Steven Aftergood, a scholar of the intelligence agencies with the Federation of American Scientists, suggested that the agency might need to study polygraph effects on its agents; evaluate their performance under conditions of stress; or study physiological indicators of deception.
But all said that such examples of human experimentation would require something that the CIA never had during the interrogation program: the informed consent of its subjects.
“There is a disconnect between the requirement of this regulation and the conduct of the interrogation program,” said Aftergood. “They do not represent consistent policy.”
A director’s decision, oversight and an evolving rulebook
Months after Zubaydah’s interrogation, Tenet issued formal guidance approving brutal interrogation techniques, including waterboarding. Tenet explicitly ordered medical staff to be present – a decision carrying the effect of having them extensively document and evaluate the torture sessions.

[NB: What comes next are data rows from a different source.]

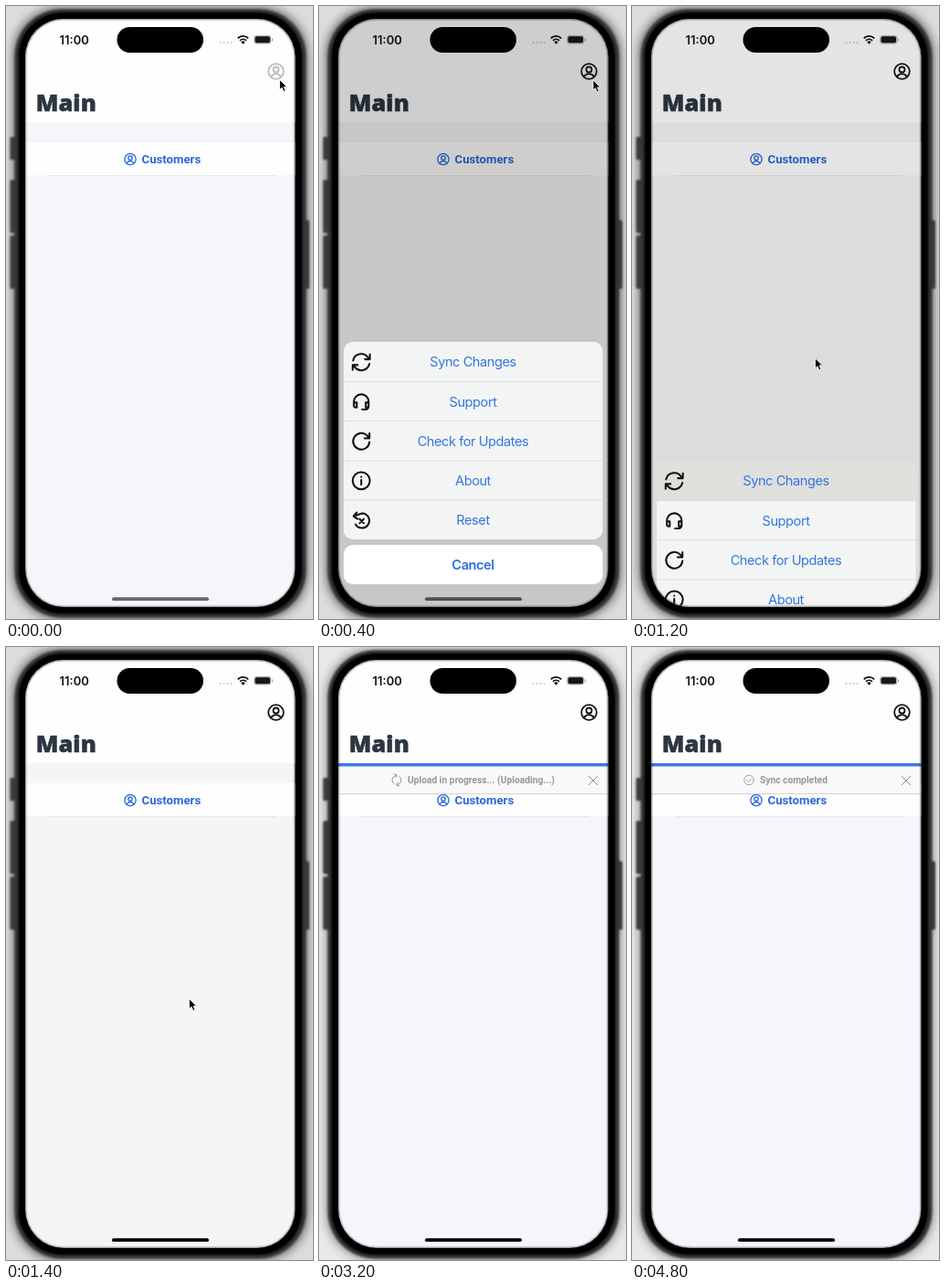
Animation of 336 by 670 pixels, one loop 5400 ms. Source, as an HTML page:

```html
<!DOCTYPE html>
<html lang="en">
<head>
<meta charset="utf-8">
<title>Sync</title>
<style>
html, body { margin: 0; width: 100%; height: 100%; overflow: hidden; }
svg { display: block; width: 336px; height: 670px; }
text { font-family: Roboto, "Liberation Sans", sans-serif; }
symbol { overflow: visible; }
.icon { fill: none; stroke: currentColor; stroke-width: 2.3; stroke-linecap: round; stroke-linejoin: round; }
.row { font-family: Inter, Roboto, sans-serif; font-size: 14.6px; letter-spacing: -.45px; fill: #3476e2; text-anchor: middle; }
.note { font-size: 10.25px; font-weight: 700; fill: #97979a; }
</style>
</head>
<body>
<svg viewBox="0 0 336 670">
  <defs>
    <clipPath id="screen"><rect x="21" y="14" width="295.500" height="643" rx="42"/></clipPath>
    <clipPath id="below"><rect x="21" y="127" width="296" height="60"/></clipPath>
    <filter id="blur" x="-20%" y="-20%" width="140%" height="140%"><feGaussianBlur stdDeviation="6"/></filter>
    <filter id="soft"><feGaussianBlur stdDeviation=".8"/></filter>
    <symbol id="person" viewBox="0 0 24 24"><circle cx="12" cy="12" r="10.500"/><circle cx="12" cy="9.500" r="3.800"/><path d="M5 19.500a8 8 0 0 1 14 0"/></symbol>
    <symbol id="sync" viewBox="0 0 24 24"><path d="M2 10a10.200 10.200 0 0 1 18-4l2.500 2.500M22.500 2.500v6h-6M22 14a10.200 10.200 0 0 1-18 4L1.500 15.500M1.500 21.500v-6h6"/></symbol>
    <symbol id="support" viewBox="0 0 24 24"><path d="M3 16v-4a9 9 0 0 1 18 0v6a3.500 3.500 0 0 1-3.500 3.500H13M3 13h3.500v6H5a2 2 0 0 1-2-2zM21 13h-3.500v6H19a2 2 0 0 0 2-2z"/></symbol>
    <symbol id="refresh" viewBox="0 0 24 24"><path d="M22 13a10 10 0 1 1-3-8l3 3.500M22 2.500v6h-6"/></symbol>
    <symbol id="info" viewBox="0 0 24 24"><circle cx="12" cy="12" r="10.500"/><path d="M12 11v6M12 7.200v.1"/></symbol>
    <symbol id="reset" viewBox="0 0 24 24"><path d="M5 17a9 9 0 1 0 8-13.500L3 7M6.500 2.500L2.500 7l5 3.500M10 10.500l5 5M15 10.500l-5 5"/></symbol>
    <symbol id="done" viewBox="0 0 24 24"><circle cx="12" cy="12" r="10.500"/><path d="M7 12.500l3.500 3.500 6.500-7"/></symbol>
  </defs>

  <rect id="back" width="336" height="670"/>
  <rect id="shadow" x="9" y="3" width="320" height="666" rx="50" filter="url(#blur)"/>

  <!-- phone body -->
  <g filter="url(#soft)">
    <g fill="#3a3b3b">
      <rect x="4.500" y="143" width="7" height="25" rx="1.500"/>
      <rect x="4.500" y="190" width="7" height="58" rx="1.500"/>
      <rect x="4.500" y="251" width="7" height="58" rx="1.500"/>
      <rect x="326" y="234" width="6" height="75" rx="1.500"/>
    </g>
    <rect x="9.500" y="3.500" width="319" height="665" rx="52" fill="#343535"/>
    <rect x="13" y="6.500" width="311.500" height="658.500" rx="49"/>
  </g>

  <g clip-path="url(#screen)">
    <rect id="page" x="21" y="14" width="296" height="643"/>
    <path d="M21 14h296v113H21zM21 149h296v36H21z" fill="#fefefe"/>
    <path d="M47 185.500h249" stroke="#e6e6e6"/>
    <text x="32.800" y="115" style="font:800 25.500px 'Open Sans','Noto Sans',sans-serif" fill="#2b3641" stroke="#2b3641" stroke-width=".5">Main</text>
    <g color="#2d69d6">
      <use href="#person" class="icon" x="129" y="160.500" width="14" height="14"/>
      <text x="148.500" y="172" font-size="13.200" font-weight="700" fill="currentColor">Customers</text>
    </g>

    <g clip-path="url(#below)">
      <g id="banner">
        <rect x="21" y="130" width="296" height="31" fill="#f9f9fc"/>
        <path d="M21 160.500h296" stroke="#d3d3d5"/>
        <path d="M295 141l10 10m0-10l-10 10" stroke="#909092" fill="none"/>
        <use id="mark" class="icon" color="#97979a" style="stroke-width:1.800" width="12" height="12" x="-6" y="-6"/>
        <text id="note" class="note" y="149"></text>
      </g>
      <rect id="bar" x="21" y="127" width="296" height="3.500" fill="#3b79e2"/>
    </g>

    <text x="58.500" y="41.500" style="font:600 13px Inter,sans-serif" fill="#111">11:00</text>
    <g fill="#c4c4c4"><circle cx="234.500" cy="40" r="1"/><circle cx="238.500" cy="40" r="1"/><circle cx="242.500" cy="40" r="1"/><circle cx="246.500" cy="40" r="1"/></g>
    <path d="M253.800 35.300a8 8 0 0 1 11.400 0M256 37.800a5 5 0 0 1 7 0" fill="none" stroke="#111" stroke-width="1.800"/>
    <path d="M257.300 39.500a3 3 0 0 1 4.400 0l-2.200 2.200z" fill="#111"/>
    <rect x="271.300" y="32" width="19" height="9.500" rx="3" fill="#b5b5b5"/>
    <rect x="272.600" y="33.300" width="16.400" height="7" rx="2" fill="#17171a"/>
    <path d="M291.500 35.500v3" stroke="#a0a0a0"/>

    <rect id="dim" x="21" y="14" width="296" height="643"/>
    <use id="user" href="#person" class="icon" x="286" y="62" width="19" height="19"/>
    <rect id="home" x="116" y="646.300" width="106" height="3.800" rx="1.900"/>

    <g id="sheet">
      <rect x="27" y="367" width="283.500" height="216" rx="10" fill="#f3f5f5"/>
      <path id="hover" d="M27 410.200V377a10 10 0 0 1 10-10h263.500a10 10 0 0 1 10 10v33.200z" fill="#dfdfdc"/>
      <g id="rows" color="#111"></g>
      <rect x="27" y="589" width="283.500" height="43" rx="10" fill="#fff"/>
      <text class="row" x="168.500" y="616" font-weight="600" style="fill:#2c6ee0">Cancel</text>
    </g>
  </g>
  <rect x="20.500" y="13.500" width="296.500" height="644" rx="42.500" fill="none" stroke="#000" stroke-width="1.500" filter="url(#soft)"/>
  <rect x="121.500" y="23" width="94.500" height="28" rx="14"/>
  <path id="cursor" d="M0 0v11l2.500-2.300 1.900 4.300 2-.9-1.900-4.200H8z" stroke="#fff" stroke-width=".8"/>
</svg>
<script>
const $ = id => document.getElementById(id);
const set = (id, attrs) => { for (const k in attrs) $(id).setAttribute(k, attrs[k]); };
const STEP = 200, LOOP = 5400;

$("rows").innerHTML = [
  ["sync", "Sync Changes"], ["support", "Support"], ["refresh", "Check for Updates"],
  ["info", "About"], ["reset", "Reset"]
].map(([icon, label], i) => {
  const y = 389 + i * 43.2;
  const line = i ? `<path d="M27 ${y - 21.6}h283.500" stroke="#dcdede"/>` : "";
  return `${line}<use href="#${icon}" class="icon" x="35.500" y="${y - 10.5}" width="21.500" height="21.500"/>
    <text class="row" x="168.500" y="${y + 5.3}">${label}</text>`;
}).join("");

// Per-step poses of the pieces that move briefly
const cursorAt = [[299.5, 80.5], [300, 81], [300, 81], [202, 410], [192, 416], [201, 385], [200.5, 385], [200.5, 384.5]];
const sheetDrop = { 1: 90, 2: 0, 3: -1.5, 4: -1.5, 5: -1.5, 6: 130 };
const dimming = { 1: .12, 6: .1 };
const bannerLift = { 8: -34, 9: -15 };

function status(k) {
  if (k >= 24) return ["done", 128, 140, "Sync completed"];
  if (k >= 17) return ["sync", 60, 74, "Download in progress... (Waiting for data fr..."];
  return ["sync", 85, 97, "Upload in progress... (Uploading...)"];
}

function draw(t) {
  const k = Math.floor(t / STEP);
  const open = k in sheetDrop;
  const late = k >= 11;
  set("back", { fill: late ? "#eae9e7" : "#dddcdb" });
  set("shadow", { opacity: late ? .45 : .65 });
  set("page", { fill: k > 0 && k < 9 ? "#f5f5f4" : "#f5f5fc" });
  set("user", { color: k ? "#141414" : "#bdbdbd" });
  set("home", { fill: k < 1 ? "#666" : k < 7 ? "#505050" : "#000" });
  set("dim", { opacity: open ? dimming[k] ?? .19 : 0 });
  set("sheet", { visibility: open ? "visible" : "hidden", transform: `translate(0 ${sheetDrop[k] || 0})` });
  set("hover", { opacity: k === 5 || k === 6 ? 1 : 0 });

  const cursor = cursorAt[k];
  set("cursor", { visibility: cursor ? "visible" : "hidden", transform: `translate(${cursor || "0 0"})` });

  const shown = k >= 8 ? "visible" : "hidden";
  set("bar", { visibility: shown });
  set("banner", { visibility: shown, transform: `translate(0 ${bannerLift[k] || 0})` });
  const [icon, markX, textX, label] = status(k);
  const turn = icon === "sync" ? Math.max(0, k - 12) * 72 : 0;
  set("mark", { href: "#" + icon, transform: `translate(${markX} 145.500) rotate(${turn})` });
  set("note", { x: textX });
  $("note").textContent = label;
}

const start = performance.now();
function tick() {
  draw((performance.now() - start) % LOOP);
  requestAnimationFrame(tick);
}
tick();
</script>
</body>
</html>
```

“[A]ppropriate medical or psychological personnel must be on site during all detainee interrogations employing Enhanced Techniques,” Tenet wrote in January 2003. “In each case, the medical and psychological staff shall suspend the interrogation if they determine that significant and prolonged physical or mental injury, pain or suffering is likely to result if the interrogation is not suspended.”
In response to the Guardian’s questions about the newly disclosed document and its implications for the CIA’s post-9/11 torture program, CIA spokesperson Ryan Trapani provided the following statement:
“CIA has had internal guidelines interpreting Executive Order 1233 in place continuously from 1987 to present. While some provisions in these guidelines have been amended since September 11, 2001, none of those amendments changed provisions governing human experimentation or were made in response to the detention and interrogation program.”
Ironically, the only part of the CIA’s torture program in which agency officials claimed they were hamstrung by prohibitions on human experimentation is when they were asked by John Helgerson, their internal inspector general, if torture was effective.
Their response was framed as an example of the agency respecting its own prohibition on human experimentation. In more recent days, the CIA has used it as a cudgel against the Senate report’s extensive conclusions that the torture was ultimately worthless.
“[S]ystematic study over time of the effectiveness of the techniques would have been encumbered by a number of factors,” reads a CIA response given to Helgerson in June 2003, a point the agency reiterated in its formal response to the Senate intelligence committee. Among them: “Federal policy on the protection of human subjects.”
Related: Psychologists met in secret with Bush officials to help justify torture – report
Harvard’s Raymond, using the agency’s acronym for its “enhanced interrogation technique” euphemism, said the CIA must have known its guidelines on human experimentation ruled out its psychologist-designed brutal interrogations.
“If they were abiding by this policy when EIT came up, they wouldn’t have been allowed to do it,” Raymond said. “Anyone in good faith would have known that was human subject research.”